Want your customers to follow parking procedures? Purchase parking? Get answers to their frequently asked questions? Just creating a web page for this info is not enough. It must be carefully curated to guide your customers, and ensure they have the right information as soon as they need it.
Just like everyone else in today’s world you’re probably going to skim this blog post, looking for bold words, links, quotes or anything that pops
out at you.
Eye-tracking research shows that readers skim-read online content, giving you a very small window to share content in a meaningful way. So do it boldly and quickly. If you don’t guide the reader through your content, they’ll find their own path and that window will close very quickly.
Here are three ways to design an effective parking information page.
1. Keep it simple.
You have less than 5 seconds to grab their attention. At a maximum, keep it to three or four main sections:
How to Buy Parking (make sure to include maps!)
How to Pay Your Citation
Frequently Asked Questions
Make sure there is easy access to a customer service email, web page or phone number in case there are one off issues or questions.
2. Use infographics.
When designing your page, try to use graphics or illustrations as much as possible. Whatever your customer is doing there, chances are they want to get it done simply, and fast. Make it easy with graphics. Direct them to where they need to go, and take all the guesswork out of next steps. Make it simple, easy on the eyes, and make it pop.
3. Keep it to one page, “above the fold”
A tried and true expression. Above the Fold is an old newspaper term that in web design translates to what the customer sees when they open the page, without
scrolling down. Make it easy for the customer to find what they need and minimize the amount of scrolling and clicks. If they have to go to another page, make that page the last stop. Allow for one click transactions and integrations with payment sites like Paypal
or Venmo.

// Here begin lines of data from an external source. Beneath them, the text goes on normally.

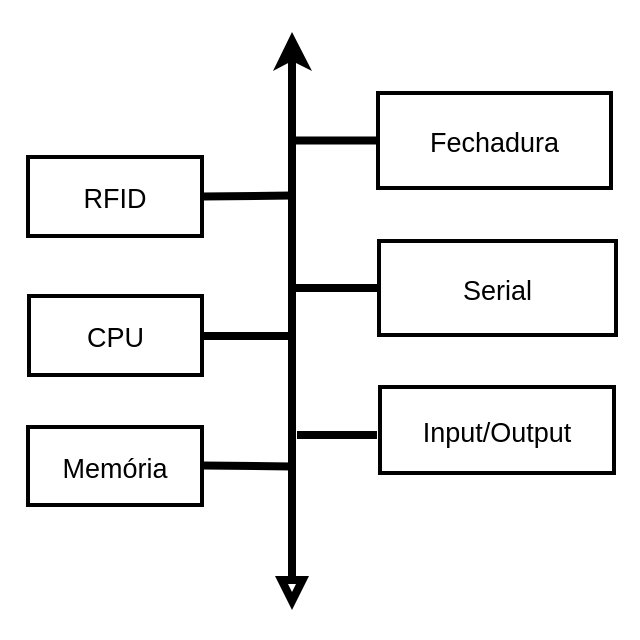
<!DOCTYPE html>
<html lang="pt">
<head>
<meta charset="utf-8">
<title>Diagrama de barramento</title>
<style>
:root { --ink: #000; --paper: #fff; }
* { box-sizing: border-box; }
html, body { margin: 0; background: var(--paper); }
.diagram {
  position: relative;
  width: 640px;
  height: 640px;
  overflow: hidden;
  background: var(--paper);
  color: var(--ink);
  font: 27px/32px "Liberation Sans", sans-serif;
}
.bus { position: absolute; left: 0; top: 0; display: block; }
.wires { stroke: var(--ink); stroke-width: 8; fill: none; }
.node {
  position: absolute;
  display: flex;
  align-items: center;
  justify-content: center;
  padding-top: 5px;
  border: 4px solid var(--ink);
  background: var(--paper);
  white-space: nowrap;
}
.rfid { left: 26px; top: 155px; width: 178px; height: 83px; }
.cpu { left: 27px; top: 294px; width: 177px; height: 83px; }
.memory { left: 26px; top: 425px; width: 178px; height: 82px; }
.lock { left: 376px; top: 91px; width: 237px; height: 99px; }
.serial { left: 377px; top: 239px; width: 241px; height: 98px; }
.io { left: 378px; top: 385px; width: 238px; height: 90px; }
</style>
</head>
<body>
<main class="diagram">
  <svg class="bus" width="640" height="640" viewBox="0 0 640 640" aria-hidden="true">
    <g class="wires">
      <line x1="292" y1="58" x2="292" y2="582"/>
      <line x1="202" y1="196.5" x2="292" y2="195.5"/>
      <line x1="202" y1="336" x2="292" y2="336"/>
      <line x1="202" y1="465.5" x2="292" y2="466.5"/>
      <line x1="292" y1="140.5" x2="378" y2="140.5"/>
      <line x1="292" y1="288" x2="379" y2="288"/>
      <line x1="297" y1="435" x2="377" y2="435"/>
    </g>
    <polygon points="292,32 312,71 292,61 273,71" fill="var(--ink)"/>
    <polygon points="275,576 309,576 292,610" fill="var(--ink)"/>
    <polygon points="288,584 296,584 292,592" fill="var(--paper)"/>
  </svg>
  <div class="node rfid">RFID</div>
  <div class="node cpu">CPU</div>
  <div class="node memory">Memória</div>
  <div class="node lock">Fechadura</div>
  <div class="node serial">Serial</div>
  <div class="node io">Input/Output</div>
</main>
</body>
</html>
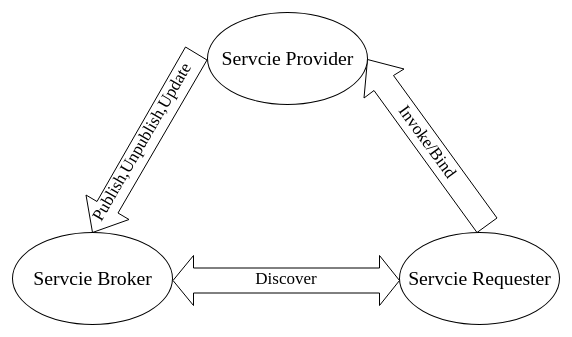
<!DOCTYPE html>
<html lang="en">
<head>
<meta charset="utf-8">
<title>Service roles diagram</title>
<style>
  :root {
    --paper: #ffffff;
    --ink: #000000;
  }
  * { box-sizing: border-box; }
  html, body { margin: 0; overflow: hidden; background: var(--paper); }
  .diagram {
    position: relative;
    width: 572px;
    height: 337px;
    overflow: hidden;
    color: var(--ink);
    font-family: "Liberation Serif", "Times New Roman", serif;
  }
  .arrows {
    position: absolute;
    inset: 0;
    fill: var(--paper);
    stroke: var(--ink);
    stroke-width: 1;
  }
  .node {
    position: absolute;
    display: flex;
    align-items: center;
    justify-content: center;
    width: 161px;
    height: 93px;
    border: 1px solid var(--ink);
    border-radius: 50%;
    background: var(--paper);
    font-size: 19.7px;
    line-height: 1;
    white-space: nowrap;
  }
  .provider { left: 207px; top: 12px; }
  .broker { left: 12px; top: 232px; }
  .requester { left: 399px; top: 232px; }
  .label {
    position: absolute;
    font-size: 17px;
    line-height: 20px;
    white-space: nowrap;
    transform: translate(-50%, -50%) rotate(var(--turn, 0deg));
  }
  .publish { left: 142px; top: 142px; --turn: -59.8deg; }
  .invoke { left: 427px; top: 142px; --turn: 54deg; }
  .discover { left: 286px; top: 279px; }
</style>
</head>
<body>
<main class="diagram">
  <svg class="arrows" width="572" height="337" viewBox="0 0 572 337" aria-hidden="true">
    <polygon points="185.5,47 207,60 118,213 129,219.5 92.5,232.5 86,195 97,201.5"/>
    <polygon points="477,232.5 497,218 393.5,75.5 404,69 367.5,59.5 364,98 374,90.5"/>
    <polygon points="173,280.5 193.5,255.5 193.5,268 379.5,268 379.5,255.5 399.5,280.5 379.5,305.5 379.5,293 193.5,293 193.5,305.5"/>
  </svg>

  <div class="node provider">Servcie Provider</div>
  <div class="node broker">Servcie Broker</div>
  <div class="node requester">Servcie Requester</div>

  <span class="label publish">Publish,Unpublish,Update</span>
  <span class="label invoke">Invoke/Bind</span>
  <span class="label discover">Discover</span>
</main>
</body>
</html>
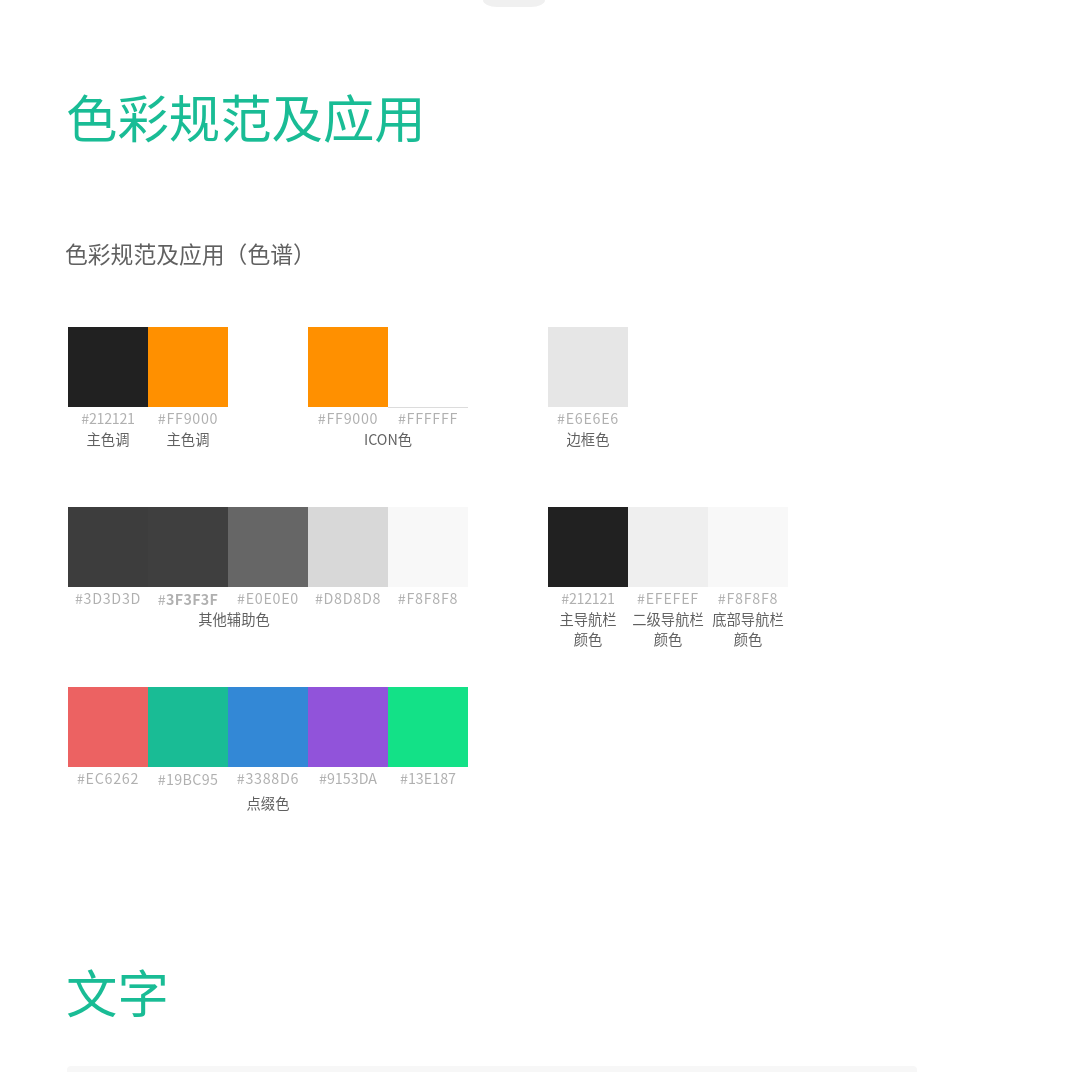
<!DOCTYPE html>
<html lang="zh-CN">
<head>
<meta charset="utf-8">
<title>色彩规范及应用</title>
<style>
:root {
  --paper: #ffffff;
  --heading: #19bc95;
  --text: #606060;
  --code: #b0b0b0;
  --ink: #212121;
  --orange: #ff9000;
  --border: #e6e6e6;
  --gray-1: #3d3d3d;
  --gray-2: #3f3f3f;
  --gray-3: #666666;
  --gray-4: #d8d8d8;
  --nav-second: #efefef;
  --mist: #f8f8f8;
  --red: #ec6262;
  --green: #19bc95;
  --blue: #3388d6;
  --purple: #9153da;
  --mint: #13e187;
}
* { box-sizing: border-box; margin: 0; padding: 0; }
html, body { width: 1072px; height: 1072px; overflow: hidden; background: var(--paper); }
body { font-family: "Noto Sans CJK SC", "Noto Sans", sans-serif; color: var(--text); }
.guide { position: relative; width: 1072px; height: 1072px; overflow: hidden; padding: 86px 0 0 66px; }
.tab { position: absolute; left: 483px; top: 0; width: 62px; height: 7px; background: #f0f0f0; border-radius: 0 0 14px 14px / 0 0 7px 7px; }
h1, .section-title { height: 60px; font-size: 51.4px; line-height: 60px; font-weight: 400; color: var(--heading); white-space: nowrap; }
h2 { height: 30px; margin-top: 93px; margin-left: -1px; font-size: 22.8px; line-height: 30px; font-weight: 400; white-space: nowrap; }
.palettes { margin: 58px 0 0 2px; height: 634px; }
.row { display: flex; gap: 80px; height: 180px; }
.group { display: flex; flex-direction: column; }
.swatches { display: flex; }
.swatch { width: 80px; text-align: center; font-size: 14.3px; line-height: 20px; white-space: nowrap; }
.chip { height: 80px; background: var(--fill); }
.chip.white { border-bottom: 1px solid #dcdcdc; height: 81px; margin-bottom: -1px; }
.code { height: 20px; margin-top: 1px; letter-spacing: 0.7px; color: var(--code); }
.code.tight { letter-spacing: -0.3px; }
.code.plain { letter-spacing: 0; }
.code.low { position: relative; top: 1px; letter-spacing: 0.3px; }
.label { margin-top: 1px; font-size: 14.3px; line-height: 20px; text-align: center; }
.label.shifted { position: relative; left: -34px; }
.label.accent { margin-top: 5px; }
.panel { position: absolute; left: 67px; top: 1066px; width: 850px; height: 40px; background: #f7f7f7; border-radius: 4px; }
</style>
</head>
<body>
<main class="guide">
  <div class="tab"></div>
  <h1>色彩规范及应用</h1>
  <h2>色彩规范及应用（色谱）</h2>

  <section class="palettes">
    <div class="row">
      <div class="group">
        <div class="swatches">
          <div class="swatch"><div class="chip" style="--fill:var(--ink)"></div><p class="code tight">#212121</p><p class="label">主色调</p></div>
          <div class="swatch"><div class="chip" style="--fill:var(--orange)"></div><p class="code">#FF9000</p><p class="label">主色调</p></div>
        </div>
      </div>
      <div class="group">
        <div class="swatches">
          <div class="swatch"><div class="chip" style="--fill:var(--orange)"></div><p class="code">#FF9000</p></div>
          <div class="swatch"><div class="chip white" style="--fill:var(--paper)"></div><p class="code">#FFFFFF</p></div>
        </div>
        <p class="label">ICON色</p>
      </div>
      <div class="group">
        <div class="swatches">
          <div class="swatch"><div class="chip" style="--fill:var(--border)"></div><p class="code">#E6E6E6</p><p class="label">边框色</p></div>
        </div>
      </div>
    </div>

    <div class="row">
      <div class="group">
        <div class="swatches">
          <div class="swatch"><div class="chip" style="--fill:var(--gray-1)"></div><p class="code">#3D3D3D</p></div>
          <div class="swatch"><div class="chip" style="--fill:var(--gray-2)"></div><p class="code low">#<b>3F3F3F</b></p></div>
          <div class="swatch"><div class="chip" style="--fill:var(--gray-3)"></div><p class="code">#E0E0E0</p></div>
          <div class="swatch"><div class="chip" style="--fill:var(--gray-4)"></div><p class="code">#D8D8D8</p></div>
          <div class="swatch"><div class="chip" style="--fill:var(--mist)"></div><p class="code">#F8F8F8</p></div>
        </div>
        <p class="label shifted">其他辅助色</p>
      </div>
      <div class="group">
        <div class="swatches">
          <div class="swatch"><div class="chip" style="--fill:var(--ink)"></div><p class="code tight">#212121</p><p class="label">主导航栏<br>颜色</p></div>
          <div class="swatch"><div class="chip" style="--fill:var(--nav-second)"></div><p class="code">#EFEFEF</p><p class="label">二级导航栏<br>颜色</p></div>
          <div class="swatch"><div class="chip" style="--fill:var(--mist)"></div><p class="code">#F8F8F8</p><p class="label">底部导航栏<br>颜色</p></div>
        </div>
      </div>
    </div>

    <div class="row">
      <div class="group">
        <div class="swatches">
          <div class="swatch"><div class="chip" style="--fill:var(--red)"></div><p class="code">#EC6262</p></div>
          <div class="swatch"><div class="chip" style="--fill:var(--green)"></div><p class="code low">#19BC95</p></div>
          <div class="swatch"><div class="chip" style="--fill:var(--blue)"></div><p class="code">#3388D6</p></div>
          <div class="swatch"><div class="chip" style="--fill:var(--purple)"></div><p class="code plain">#9153DA</p></div>
          <div class="swatch"><div class="chip" style="--fill:var(--mint)"></div><p class="code plain">#13E187</p></div>
        </div>
        <p class="label accent">点缀色</p>
      </div>
    </div>
  </section>

  <p class="section-title">文字</p>
  <div class="panel"></div>
</main>
</body>
</html>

Your customers will thank you.
Lastly, test your content and make sure it’s responsive on any browser and on any device. If content and graphics start moving around, you will definitely lose your audience.